● TASK PROMPT
Please return only the lines from the one holding "8 34M-4 8L-18" through the one holding "12-50-4ZM-16-28L6-28-4-8 10-10-14 28-10", exactly as they appear in the records below, both ends included.

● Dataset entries

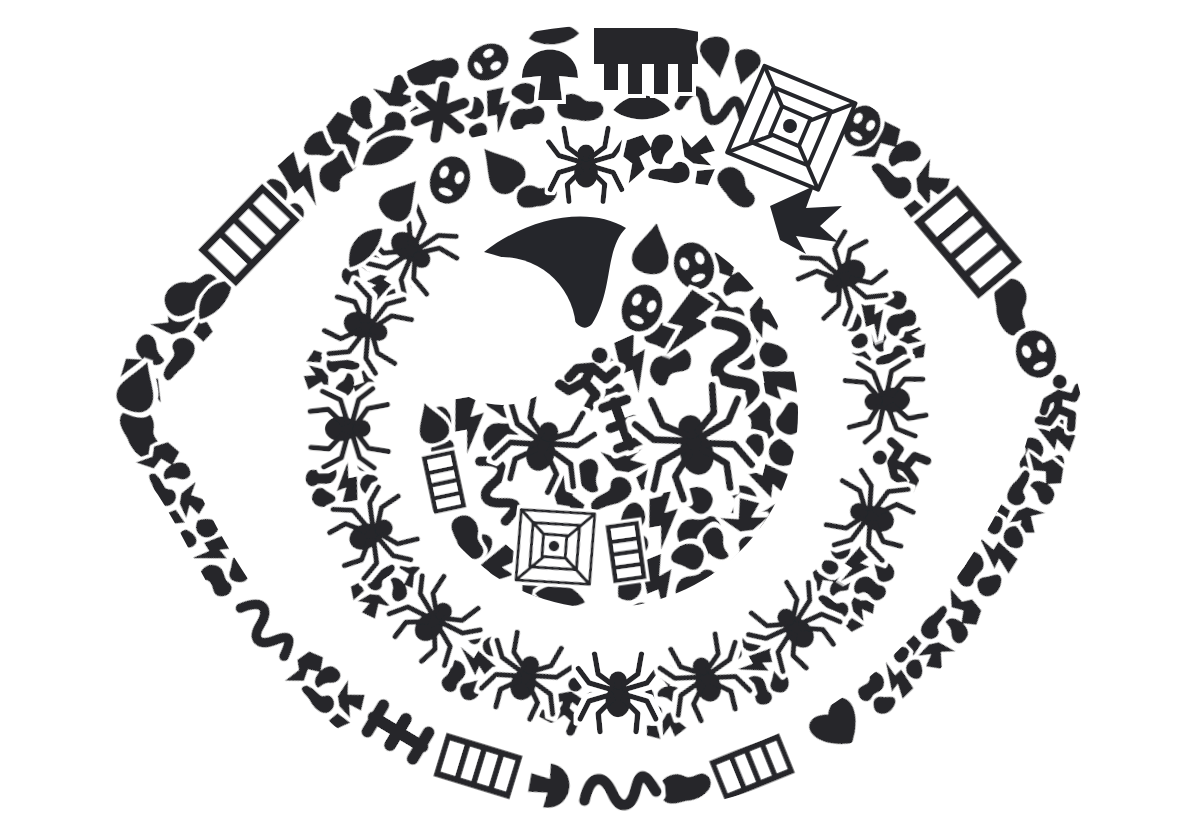
<!DOCTYPE html>
<html lang="en">
<head>
<meta charset="utf-8">
<title>Eye print</title>
<style>
:root { --ink: #25262b; --cloth: #fff; }
html, body { margin: 0; height: 100%; overflow: hidden; background: var(--cloth); }
svg { display: block; width: 1200px; height: 839px; fill: var(--ink); }
.line { fill: none; stroke: var(--ink); stroke-width: 11; stroke-linecap: round; stroke-linejoin: round; }
.leg { stroke-width: 6; }
.edge { fill: var(--cloth); stroke: var(--ink); stroke-width: 4; stroke-linejoin: round; }
.gap { fill: var(--cloth); }
.packed > use { filter: url(#halo); }
</style>
</head>
<body>
<svg viewBox="0 0 1200 839" role="img" aria-label="Large eye built from small black spiders, ladders, pyramids and figures">
<defs>
<filter id="halo" x="-30%" y="-30%" width="160%" height="160%">
<feMorphology in="SourceAlpha" operator="dilate" radius="4" result="grown"/>
<feFlood flood-color="#fff"/>
<feComposite in2="grown" operator="in" result="rim"/>
<feMerge><feMergeNode in="rim"/><feMergeNode in="SourceGraphic"/></feMerge>
</filter>
<g id="spider">
<ellipse cy="10" rx="14" ry="18"/><circle cy="-13" r="10"/>
<path class="line leg" d="M-6-8L-22-20-26-42M-8-3L-32-10-44-26M-8 3L-32 10-42 30M-6 8L-22 24-20 44M6-8L22-20 26-42M8-3L32-10 44-26M8 3L32 10 42 30M6 8L22 24 20 44"/>
</g>
<path id="drop" d="M0-28C10-8 22 2 18 14 14 28-14 28-18 14-22 2-10-8 0-28Z"/>
<path id="bean" d="M-28-6C-22-24 0-20 6-8 12 2 26-6 28 8 28 24 4 24-8 16-20 12-32 8-28-6Z"/>
<path id="snake" class="line" d="M-36 6C-28-22-14-18-8 0S10 18 16-2 28-14 36 2"/>
<polygon id="bolt" points="-8,-34 18,-28 6,-8 22,-8 -10,36 -4,4 -20,6"/>
<g id="runner">
<circle cx="4" cy="-25" r="9"/>
<path class="line" d="M0-10L-4 8 12 18 8 34M-4 8L-18 22-30 18M0-10L18-2 26-14M0-10L-16-4-22 8"/>
</g>
<g id="ladder">
<rect x="-42" y="-24" width="84" height="48"/>
<path class="gap" d="M-36-17H-20V17H-36ZM-14-17H-2V17H-14ZM4-17H17V17H4ZM23-17H36V17H23Z"/>
</g>
<path id="mushroom" d="M-28 4C-28-34 28-34 28 4L9 2 12 26H-12L-9 2Z"/>
<path id="heart" d="M0 28C-46-2-26-36 0-14 26-36 46-2 0 28Z"/>
<g id="mask">
<ellipse rx="22" ry="27"/>
<g class="gap"><ellipse cx="-9" cy="-6" rx="5" ry="7"/><ellipse cx="9" cy="-6" rx="5" ry="7"/><ellipse cy="14" rx="8" ry="4"/></g>
</g>
<path id="flower" class="line" d="M0-26V26M-22-13L22 13M-22 13L22-13"/>
<path id="keys" d="M-52-30H52V6H46V34H32V6H22V36H8V6H-4V36H-18V6H-28V32H-42V6H-52Z"/>
<path id="leaf" d="M-32 0C-14-22 14-22 32 0 14 14-14 14-32 0Z"/>
<path id="bone" class="line" d="M-26 0H26M-24-14V14M0-14V14M24-14V14"/>
<g id="pyramid">
<path class="edge" d="M-50-42L48-50 54 44-44 52Z"/>
<path class="edge" d="M-50-42L54 44M48-50L-44 52M-32-27L30-32 34 27-28 32Z"/>
<path class="edge" d="M-16-14L15-16 17 14-14 16Z"/>
<circle r="7"/>
</g>
<path id="scatter" d="M-50-4C-44-26-28-30-24-14S-40 12-50-4ZM-16-28L6-28-4-8 10-10-14 28-10 4-22 4ZM16-24C34-36 52-20 44-8S28 0 24-6 8-16 16-24ZM8 8C18-4 28 8 36 4S54 10 46 22 26 16 18 28-2 18 8 8ZM-48 14C-34 4-22 10-26 22S-54 30-48 14Z"/>
<path id="debris" d="M-48-22L-30-28-20-12-34-4-28 10-46 26-42 4-52-4ZM-12-28C4-32 8-18-2-10S-4 8-14 4-24-24-12-28ZM12-28L24-14 40-28 50-10 34-6 46 6 26 4 16-4ZM-22 12C-10 6 0 14 4 6S22 2 22 14 8 28-4 24-30 24-22 12ZM30 12L50 10 42 28 28 26Z"/>
<use id="ring-spider" href="#spider" transform="translate(268)rotate(-90)scale(.9)"/>
<use id="ring-scatter" href="#scatter" transform="translate(282)scale(.72)"/>
<use id="ring-debris" href="#debris" transform="translate(282)scale(.72)"/>
<use id="ring-runner" href="#runner" transform="translate(284)rotate(-90)scale(.8)"/>
<clipPath id="lid-shape"><path clip-rule="evenodd" d="M110 400C118 330 210 230 294 148C390 56 520 22 634 24C780 30 900 110 994 220C1040 280 1075 350 1088 430C1060 490 1040 530 1014 568C940 700 800 816 594 816C420 800 300 720 234 628C190 560 165 490 130 462C105 445 106 420 110 400ZM176 424C190 350 250 270 314 208C390 150 500 122 618 122C740 124 830 150 894 208C960 265 1010 340 1032 420C1020 480 980 550 934 608C860 710 740 768 614 768C480 760 340 690 254 588C215 530 190 480 176 424Z"/></clipPath>
<clipPath id="pupil-shape"><circle cx="602" cy="412" r="196"/></clipPath>
</defs>

<g id="iris">
<g class="packed" transform="translate(618 424)">
<use href="#ring-scatter" transform="rotate(211)"/>
<use href="#ring-debris" transform="rotate(190)"/>
<use href="#ring-scatter" transform="rotate(168)"/>
<use href="#ring-debris" transform="rotate(145)"/>
<use href="#ring-scatter" transform="rotate(121)"/>
<use href="#ring-runner" transform="rotate(100)"/>
<use href="#ring-debris" transform="rotate(81)"/>
<use href="#ring-scatter" transform="rotate(60)"/>
<use href="#ring-debris" transform="rotate(38)"/>
<use href="#ring-scatter" transform="rotate(31)"/>
<use href="#ring-runner" transform="rotate(8)"/>
<use href="#ring-debris" transform="rotate(-16)"/>
<use href="#ring-scatter" transform="rotate(-22)"/>
<use href="#ring-spider" transform="rotate(220)"/>
<use href="#ring-spider" transform="rotate(201)"/>
<use href="#ring-spider" transform="rotate(179)"/>
<use href="#ring-spider" transform="rotate(156)"/>
<use href="#ring-spider" transform="rotate(133)"/>
<use href="#ring-spider" transform="rotate(110)"/>
<use href="#ring-spider" transform="rotate(90)"/>
<use href="#ring-spider" transform="rotate(71)"/>
<use href="#ring-spider" transform="rotate(49)"/>
<use href="#ring-spider" transform="rotate(20)"/>
<use href="#ring-spider" transform="rotate(-5)"/>
<use href="#ring-spider" transform="rotate(-33)"/>
</g>
<g class="packed">
<use href="#leaf" transform="translate(366 248)rotate(-50)scale(.8)"/>
<use href="#drop" transform="translate(400 200)rotate(40)scale(.9)"/>
<use href="#mask" transform="translate(450 180)rotate(20)scale(.9)"/>
<use href="#drop" transform="translate(502 170)rotate(-40)"/>
<use href="#bean" transform="translate(536 194)rotate(-30)scale(.7)"/>
<use href="#spider" transform="translate(586 164)scale(.85)"/>
<use href="#debris" transform="translate(670 160)scale(.9)"/>
<use href="#bean" transform="translate(738 186)rotate(30)scale(.8)"/>
</g>
<path d="M770 206L814 186 806 208 842 206 820 226 838 242 796 236 806 254 780 240Z"/>
</g>

<g id="eyelids">
<g class="packed" clip-path="url(#lid-shape)">
<use href="#debris" transform="translate(166 350)rotate(-55)"/>
<use href="#bean" transform="translate(144 432)rotate(40)"/>
<use href="#drop" transform="translate(138 388)rotate(20)"/>
<use href="#bean" transform="translate(190 292)rotate(-50)"/>
<use href="#leaf" transform="translate(216 300)rotate(-50)scale(.8)"/>
<use href="#scatter" transform="translate(308 176)rotate(-42)"/>
<use href="#ladder" transform="translate(249 235)rotate(-46)scale(1.1)"/>
<use href="#debris" transform="translate(378 118)rotate(-34)"/>
<use href="#leaf" transform="translate(388 152)rotate(-26)scale(.9)"/>
<use href="#bean" transform="translate(432 68)rotate(-30)scale(.9)"/>
<use href="#scatter" transform="translate(504 110)rotate(-12)scale(.8)"/>
<use href="#flower" transform="translate(440 112)rotate(10)"/>
<use href="#mask" transform="translate(488 62)rotate(60)scale(.8)"/>
<use href="#bean" transform="translate(580 106)rotate(-14)scale(.8)"/>
<use href="#mushroom" transform="translate(550 74)"/>
<use href="#leaf" transform="translate(554 36)rotate(-6)scale(.8)"/>
<use href="#leaf" transform="translate(642 110)scale(.9)"/>
<use href="#snake" transform="translate(712 108)rotate(14)scale(.9)"/>
<use href="#keys" transform="translate(646 58)"/>
<use href="#drop" transform="translate(716 56)rotate(170)scale(.8)"/>
<use href="#drop" transform="translate(746 66)rotate(196)scale(.7)"/>
<use href="#debris" transform="translate(902 170)rotate(45)"/>
<use href="#mask" transform="translate(862 126)rotate(30)scale(.8)"/>
<use href="#bean" transform="translate(1014 306)rotate(60)"/>
<use href="#ladder" transform="translate(968 242)rotate(50)scale(1.2)"/>
<use href="#scatter" transform="translate(1050 440)rotate(110)scale(.8)"/>
<use href="#mask" transform="translate(1036 354)rotate(-20)scale(.9)"/>
<use href="#runner" transform="translate(1060 402)rotate(-10)scale(.8)"/>
<use href="#debris" transform="translate(1030 494)rotate(118)scale(.8)"/>
<use href="#scatter" transform="translate(992 558)rotate(122)scale(.8)"/>
<use href="#debris" transform="translate(944 630)rotate(128)scale(.8)"/>
<use href="#scatter" transform="translate(892 682)rotate(136)scale(.7)"/>
<use href="#heart" transform="translate(836 724)rotate(-40)scale(.9)"/>
<use href="#ladder" transform="translate(752 767)rotate(-22)scale(.9)"/>
<use href="#bean" transform="translate(684 785)rotate(-34)scale(.9)"/>
<use href="#snake" transform="translate(620 792)rotate(-4)"/>
<use href="#mushroom" transform="translate(550 786)rotate(100)scale(.8)"/>
<use href="#ladder" transform="translate(478 766)rotate(17)scale(.95)"/>
<use href="#bone" transform="translate(398 732)rotate(31)scale(1.1)"/>
<use href="#debris" transform="translate(326 690)rotate(42)scale(.8)"/>
<use href="#snake" transform="translate(265 630)rotate(51)scale(.9)"/>
<use href="#scatter" transform="translate(216 556)rotate(58)scale(.8)"/>
<use href="#debris" transform="translate(172 484)rotate(60)scale(.8)"/>
</g>
<use href="#pyramid" transform="translate(790 126)rotate(27)"/>
</g>

<g id="pupil">
<g class="packed" clip-path="url(#pupil-shape)">
<use href="#debris" transform="translate(736 300)rotate(48)"/>
<use href="#scatter" transform="translate(640 362)rotate(-24)"/>
<use href="#scatter" transform="translate(770 392)rotate(80)"/>
<use href="#scatter" transform="translate(476 424)rotate(-10)"/>
<use href="#debris" transform="translate(604 482)rotate(-30)"/>
<use href="#scatter" transform="translate(764 486)rotate(104)"/>
<use href="#scatter" transform="translate(670 520)rotate(-10)"/>
<use href="#debris" transform="translate(732 546)rotate(-46)"/>
<use href="#scatter" transform="translate(666 582)rotate(-22)"/>
<use href="#scatter" transform="translate(500 576)rotate(40)"/>
<use href="#drop" transform="translate(652 250)rotate(10)"/>
<use href="#mask" transform="translate(694 266)rotate(-20)scale(.9)"/>
<use href="#mask" transform="translate(642 308)rotate(24)scale(.9)"/>
<use href="#bolt" transform="translate(688 324)rotate(20)"/>
<use href="#snake" transform="translate(732 364)rotate(80)scale(1.2)"/>
<use href="#runner" transform="translate(590 376)rotate(16)scale(.9)"/>
<use href="#drop" transform="translate(432 424)rotate(-20)scale(.8)"/>
<use href="#ladder" transform="translate(444 482)rotate(78)scale(.7)"/>
<use href="#snake" transform="translate(496 490)rotate(70)scale(.9)"/>
<use href="#bone" transform="translate(622 424)rotate(70)scale(.9)"/>
<use href="#spider" transform="translate(544 444)rotate(20)"/>
<use href="#spider" transform="translate(694 442)rotate(-14)scale(1.2)"/>
<use href="#ladder" transform="translate(626 552)rotate(82)scale(.7)"/>
<use href="#bean" transform="translate(470 536)rotate(44)scale(.8)"/>
<use href="#leaf" transform="translate(560 598)rotate(10)scale(.8)"/>
<use href="#pyramid" transform="translate(554 546)rotate(8)scale(.75)"/>
</g>
<path d="M484 252C530 216 590 206 626 228 604 250 614 290 592 324 576 340 566 300 546 280 526 262 505 258 484 252Z"/>
<circle class="gap" cx="502" cy="331" r="74"/>
</g>
</svg>
</body>
</html>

● RESPONSE TO THIS EXERCISE
<path class="line" d="M0-10L-4 8 12 18 8 34M-4 8L-18 22-30 18M0-10L18-2 26-14M0-10L-16-4-22 8"/>
</g>
<g id="ladder">
<rect x="-42" y="-24" width="84" height="48"/>
<path class="gap" d="M-36-17H-20V17H-36ZM-14-17H-2V17H-14ZM4-17H17V17H4ZM23-17H36V17H23Z"/>
</g>
<path id="mushroom" d="M-28 4C-28-34 28-34 28 4L9 2 12 26H-12L-9 2Z"/>
<path id="heart" d="M0 28C-46-2-26-36 0-14 26-36 46-2 0 28Z"/>
<g id="mask">
<ellipse rx="22" ry="27"/>
<g class="gap"><ellipse cx="-9" cy="-6" rx="5" ry="7"/><ellipse cx="9" cy="-6" rx="5" ry="7"/><ellipse cy="14" rx="8" ry="4"/></g>
</g>
<path id="flower" class="line" d="M0-26V26M-22-13L22 13M-22 13L22-13"/>
<path id="keys" d="M-52-30H52V6H46V34H32V6H22V36H8V6H-4V36H-18V6H-28V32H-42V6H-52Z"/>
<path id="leaf" d="M-32 0C-14-22 14-22 32 0 14 14-14 14-32 0Z"/>
<path id="bone" class="line" d="M-26 0H26M-24-14V14M0-14V14M24-14V14"/>
<g id="pyramid">
<path class="edge" d="M-50-42L48-50 54 44-44 52Z"/>
<path class="edge" d="M-50-42L54 44M48-50L-44 52M-32-27L30-32 34 27-28 32Z"/>
<path class="edge" d="M-16-14L15-16 17 14-14 16Z"/>
<circle r="7"/>
</g>
<path id="scatter" d="M-50-4C-44-26-28-30-24-14S-40 12-50-4ZM-16-28L6-28-4-8 10-10-14 28-10 4-22 4ZM16-24C34-36 52-20 44-8S28 0 24-6 8-16 16-24ZM8 8C18-4 28 8 36 4S54 10 46 22 26 16 18 28-2 18 8 8ZM-48 14C-34 4-22 10-26 22S-54 30-48 14Z"/>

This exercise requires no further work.